In the recent financial turmoil that has been caused by greedy fat cats in the main investment banks, local councils have had to think hard about ways to cover up the negative effects this has had on the local community and businesses.
A simple answer to these problems does not exist and neither does blaming local councils for the fate of the suddenly less-than-receptive investors in infrastructure during these troubled times, so it’s understandable that empty shops are increasing in number along towns and cities throughout Britain.
Enfield council and the EBRA (The Enfield Business & Retailers Association) seems to be drawing attention to itself in a rather unfortunate way in its local policy of ‘dressing’ local shops and businesses that are vacant with mock ups of various shops

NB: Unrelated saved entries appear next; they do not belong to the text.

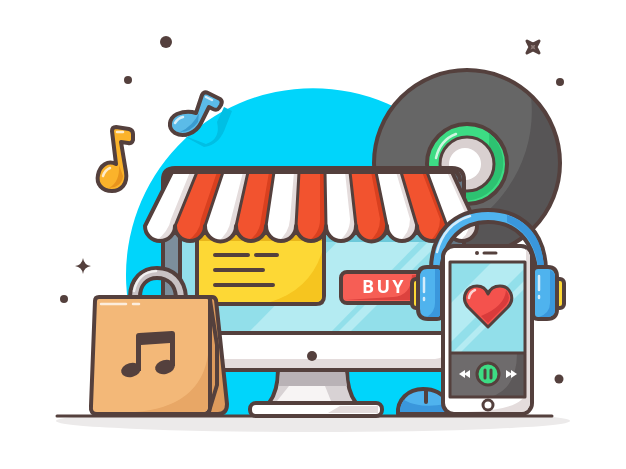
<!DOCTYPE html>
<html lang="en">
<head>
<meta charset="utf-8">
<title>Online music store</title>
<style>
:root{--ink:#54403d;--sky:#00d5fb;--screen:#92dfea;--screen-light:#b4ebf2;--red:#f2532f;--red-dark:#d9401f;--white:#fff;--shade:#e4dcdc;--yellow:#fdd835;--yellow-dark:#f6c51f;--frame:#7c8e9c;--frame-dark:#667784;--blue:#4fb3ee;--blue-dark:#3a97dc;--bag:#f3b878;--bag-dark:#dd9a5c;--vinyl:#666;--vinyl-dark:#575556;--green:#3ddc84;--orange:#fbb32b;--heart:#f4524d}
html,body{margin:0;background:var(--white);overflow:hidden}
svg{display:block;width:626px;height:469px}
.line{stroke:var(--ink);stroke-width:4;stroke-linejoin:round;stroke-linecap:round}
.thin{stroke-width:3}
.none{fill:none}
.ink{fill:var(--ink)}
.white{fill:var(--white)}
.shade{fill:var(--shade)}
.red{fill:var(--red)}
.red-dark{fill:var(--red-dark)}
.gloss{fill:none;stroke:var(--white);stroke-width:2.5;stroke-linecap:round;opacity:.75}
.buy{font:700 18px "Open Sans","Noto Sans",sans-serif;fill:var(--white);letter-spacing:1.5px}
</style>
</head>
<body>
<svg viewBox="0 0 626 469" role="img" aria-label="Online music store with computer, shopping bag, vinyl record, phone and headphones">
<defs>
<clipPath id="screen-clip"><path d="M180 186H445V333H180Z"/></clipPath>
<clipPath id="vinyl-clip"><circle cx="467" cy="163" r="92"/></clipPath>
<clipPath id="phone-clip"><rect x="450" y="262" width="75" height="135"/></clipPath>
<clipPath id="awning-clip"><path d="M172 172H452L477 226a15 15 0 0 1-30 0 15 15 0 0 1-30 0 15 15 0 0 1-30 0 15 15 0 0 1-31 0 15 15 0 0 1-30 0 15 15 0 0 1-30 0 15 15 0 0 1-30 0 15 15 0 0 1-30 0 15 15 0 0 1-31 0 15 15 0 0 1-30 0 15 15 0 0 1-30 0Z"/></clipPath>
<path id="sparkle" d="M0-8Q1-1 8 0Q1 1 0 8Q-1 1-8 0Q-1-1 0-8Z"/>
</defs>

<g id="backdrop">
<ellipse cx="313" cy="421" rx="257" ry="11" fill="#eceaea"/>
<path d="M190 416A187 187 0 1 1 436 416Z" fill="var(--sky)"/>
</g>

<g id="confetti" class="ink">
<circle cx="166" cy="42" r="6"/><circle cx="128" cy="80" r="4"/><circle cx="64" cy="299" r="4"/><circle cx="560" cy="82" r="4"/><circle cx="559" cy="379" r="4.5"/>
<use href="#sparkle" x="83" y="266"/>
<path class="line thin" fill="#8d7a76" d="M527 41L533 44L539 41L536 47L539 53L533 50L527 53L530 47Z"/>
</g>

<g id="yellow-note">
<path class="line" fill="var(--orange)" d="M112 131Q112 127 116 127L129 129Q133 130 133 134V140Q132 144 128 143L121 142L126 172C128 184 121 191 112 191C102 191 96 184 98 175C100 165 108 160 116 164Z"/>
<path d="M123 176Q122 187 109 188Q120 182 119 165Z" fill="#e8941d"/>
<path class="gloss" d="M103 176Q105 170 110 168M117 132H123"/>
</g>

<g id="blue-note">
<path d="M180 134L206 144Q221 139 217 122L224 107L232 111L226 126Q220 145 204 147Z" fill="#00bfe4"/>
<path class="line" fill="#5bbbe8" d="M196 113L202 95Q204 91 208 93L220 99Q223 101 221 105L219 108Q217 111 213 109L209 107L201 123C196 133 184 138 175 133C167 128 169 118 177 114Q187 110 196 113Z"/>
<path d="M198 122Q191 132 180 132Q193 126 199 113Z" fill="#3a9bd0"/>
<path class="gloss" d="M175 123Q178 118 183 117M206 97L212 100"/>
</g>

<g id="vinyl-record">
<circle cx="467" cy="163" r="92" fill="var(--vinyl)"/>
<path d="M527 75C547 150 503 222 427 247L470 270L580 240V80Z" fill="var(--vinyl-dark)" clip-path="url(#vinyl-clip)"/>
<circle class="line none" cx="467" cy="163" r="93"/>
<circle class="line" cx="467" cy="164" r="40" fill="var(--green)"/>
<path d="M489 133A38 38 0 0 1 447 196Q492 188 489 133Z" fill="#2dc271"/>
<circle class="line thin" cx="467" cy="164" r="27" fill="#d9d0d0"/>
<circle class="white" cx="465" cy="164" r="16"/>
<path class="gloss" d="M436 158Q440 140 456 134"/>
</g>

<g id="computer">
<path class="line" fill="#d8d2d4" d="M278 370H347Q347 391 356 403H269Q278 391 278 370Z"/>
<path d="M280 372H345L347 386H279Z" fill="#b9b2b6"/>
<path d="M289 386H325L331 401H277Z" fill="#f7f4f4"/>
<rect class="line white" x="250" y="403" width="132" height="13" rx="6"/>
<path d="M340 406H378V413H328Z" class="shade"/>
<path class="line" fill="var(--frame)" d="M163 180Q163 168 175 168H452Q464 168 464 180V360Q464 370 454 370H173Q163 370 163 360Z"/>
<path d="M450 171Q462 171 462 182V333H446V186Z" fill="var(--frame-dark)"/>
<path class="line white" d="M163 333H464V359Q464 370 453 370H174Q163 370 163 359Z"/>
<path class="shade" d="M165 359H435Q452 357 452 335H462V359Q462 368 453 368H174Q165 368 165 359Z"/>
<circle class="ink" cx="312" cy="356" r="5"/>
<g clip-path="url(#screen-clip)">
<rect x="180" y="186" width="265" height="147" fill="var(--screen)"/>
<path d="M349 230H431L330 333H248ZM440 230H452L349 333H337Z" fill="var(--screen-light)"/>
<path d="M180 230H445V242H180Z" fill="#6cc9da"/>
</g>
<path class="line none" d="M180 186H445V333H180Z"/>
<g id="notice-card">
<path class="line" fill="var(--yellow)" d="M197 216H324V296Q324 304 316 304H205Q197 304 197 296Z"/>
<path d="M322 252V295Q322 302 315 302H270Q310 290 322 252Z" fill="var(--yellow-dark)"/>
<path d="M199 230H322V241H199Z" fill="#e9b51a"/>
<path class="line none" d="M215 255H248M256 255H277M215 270H263M215 285H273"/>
</g>
<g id="buy-button">
<rect class="line" x="341" y="272" width="92" height="31" rx="6" fill="#f65e55"/>
<path d="M344 300H421V275H412Q411 296 393 297Z" fill="#dc423e"/>
<text class="buy" x="362" y="293" textLength="43">BUY</text>
</g>
</g>

<g id="awning">
<g clip-path="url(#awning-clip)">
<rect class="white" x="140" y="170" width="342" height="74"/>
<path class="red" d="M197 172H223L205 226V244H175V226ZM248 172H274L266 226V244H236V226ZM299 172H325L326 226V244H296V226ZM350 172H376L387 226V244H356V226ZM401 172H427L447 226V244H417V226Z"/>
<path class="shade" d="M190 172H197L175 226V242H155Q169 231 171 219ZM243 172H248L236 226V242H217Q229 234 231 219ZM294 172H299L296 226V242H277Q289 234 290 219ZM345 172H350L356 226V242H337Q350 234 350 219ZM396 172H401L417 226V242H398Q410 234 410 219ZM447 172H452L477 226V242H457Q472 234 468 219Z"/>
<path class="red-dark" d="M217 172H223L205 226V242H186Q200 233 201 219ZM269 172H274L266 226V242H247Q260 234 261 219ZM320 172H325L326 226V242H307Q320 234 320 219ZM371 172H376L387 226V242H368Q380 234 380 219ZM422 172H427L447 226V242H428Q440 234 440 219Z"/>
</g>
<path class="line thin none" d="M197 172L175 226M223 172L205 226M248 172L236 226M274 172L266 226M299 172L296 226M325 172L326 226M350 172L356 226M376 172L387 226M401 172L417 226M427 172L447 226"/>
<path class="line none" d="M172 172H452L477 226a15 15 0 0 1-30 0 15 15 0 0 1-30 0 15 15 0 0 1-30 0 15 15 0 0 1-31 0 15 15 0 0 1-30 0 15 15 0 0 1-30 0 15 15 0 0 1-30 0 15 15 0 0 1-30 0 15 15 0 0 1-31 0 15 15 0 0 1-30 0 15 15 0 0 1-30 0Z"/>
<path class="line none" d="M166 180Q166 170 176 170H448Q459 170 460 180"/>
</g>

<g id="mouse">
<path class="line" fill="var(--blue)" d="M398 414C397 400 408 389 423 389Q440 389 448 402V414Z"/>
<path d="M400 412Q400 405 404 400Q420 409 446 404V412Z" fill="var(--blue-dark)"/>
<path class="line none" d="M426 390V402"/>
</g>

<g id="shopping-bag">
<path class="line" fill="#c9c2c4" d="M130 297C130 279 142 268 157 268C173 268 185 279 186 297H176C175 285 168 278 157 278C147 278 140 285 140 297Z"/>
<path d="M134 291Q138 272 156 271" class="gloss"/>
<path class="line" fill="var(--bag-dark)" d="M207 297H212Q215 297 216 300L227 404Q227 414 218 414H195Z"/>
<path class="line" fill="var(--bag)" d="M99 297H207Q210 297 210 300V407Q210 414 203 414H97Q90 414 91 406L95 301Q95 297 99 297Z"/>
<path d="M208 355V406Q208 412 202 412H135Q200 407 208 355Z" fill="#e8a766"/>
<path class="gloss" d="M101 304H126M133 304H139" opacity=".6"/>
<path class="line none" d="M210 300L217 345V385L210 408"/>
<g id="bag-note" class="ink">
<path d="M136 336Q136 333 139 333L172 331Q175 331 175 334V366H170V343L141 345V371H136Z"/>
<ellipse cx="131" cy="370" rx="10" ry="7" transform="rotate(-15 131 370)"/><ellipse cx="165" cy="367" rx="10" ry="7" transform="rotate(-15 165 367)"/>
</g>
</g>

<g id="headphone-band">
<path class="line" fill="var(--blue)" d="M431 270C431 232 454 210 488 210C522 210 545 232 546 270H536C533 240 515 222 488 222C462 222 444 240 441 270Z"/>
<path d="M507 215Q542 226 544 268H538Q535 235 507 222Z" fill="var(--blue-dark)"/>
<path class="gloss" d="M437 252Q444 224 470 216"/>
</g>

<g id="phone">
<rect class="line white" x="443" y="246" width="89" height="168" rx="11"/>
<path class="shade" d="M526 249Q530 252 530 258V402Q530 412 520 412H467Q526 410 526 390Z"/>
<path class="line thin none" d="M484 253H496"/><circle class="ink" cx="477" cy="253" r="2"/>
<g clip-path="url(#phone-clip)">
<rect x="450" y="262" width="75" height="92" fill="var(--screen)"/>
<path d="M492 262H525V268L450 343V304ZM525 280V288L460 353H452Z" fill="var(--screen-light)"/>
<rect x="450" y="353" width="75" height="44" fill="#6e6b6c"/>
<path d="M525 353V397H490Q517 389 517 353Z" fill="#5d595a"/>
</g>
<path class="line thin none" d="M450 262H525V397H450ZM450 353H525"/>
<path class="line thin" fill="var(--heart)" d="M488 327L468 307C460 297 467 286 477 286Q485 286 488 294Q491 286 500 286C510 286 516 298 508 307Z"/>
<path d="M506 290Q512 298 506 305L488 323L481 316Q505 306 506 290Z" fill="#d93b3b"/>
<path class="gloss" d="M469 298Q470 292 475 290"/>
<circle class="line thin" cx="488" cy="374" r="11" fill="var(--green)"/>
<path class="line thin none" d="M485 370V378M491 370V378"/>
<path class="white" d="M465 370V378L459 374ZM470 370V378L464 374ZM506 370V378L512 374ZM511 370V378L517 374Z"/>
<circle class="line thin white" cx="488" cy="405" r="5"/>
</g>

<g id="headphone-cups">
<rect class="line" x="412" y="279" width="9" height="29" rx="4" fill="var(--yellow)"/>
<path class="line" fill="var(--blue)" d="M427 267H437Q442 267 442 272V314Q442 319 437 319H428Q418 319 418 309V277Q418 267 427 267Z"/>
<path d="M435 269H437Q440 269 440 272V314Q440 317 437 317H427Q435 312 435 303Z" fill="var(--blue-dark)"/>
<path class="gloss" d="M424 278V292M424 298V300"/>
<rect class="line" x="555" y="279" width="9" height="29" rx="4" fill="var(--yellow)"/>
<path class="line" fill="var(--blue)" d="M538 267H548Q557 267 557 277V309Q557 319 547 319H538Q533 319 533 314V272Q533 267 538 267Z"/>
<path d="M550 270Q555 272 555 277V309Q555 317 547 317H539Q550 313 550 303Z" fill="var(--blue-dark)"/>
<path class="gloss" d="M539 276V290M539 296V298"/>
</g>

<path id="ground" class="line thin none" d="M57 416H552"/>
</svg>
</body>
</html>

While local residents don’t mind some effort in the local council polishing up the streets a bit, this ‘window dressing’ reflects the way central government has dealt with the real issues related to the financial crisis. Instead of confronting the bankrupt banking infrastructure they have asked us all to pay for their mistakes. ‘Us all’ includes small businesses, who cannot afford to pay the hefty business rates which are difficult indeed to break even on during these cautious times.
As absurd as it is to see councils putting their name proudly on community improvement schemes like this, at a time of increased tension between the government, the banks, the unions and public sector workers, it also demonstrates the insulated environment which enables these councils to operate. Would it really be so bad to tell the truth instead of trying to cover it up? Fortunately, this act enables us to see what a bunch of buffoons local councils really are and indicates the complete lack of relevance in which they function!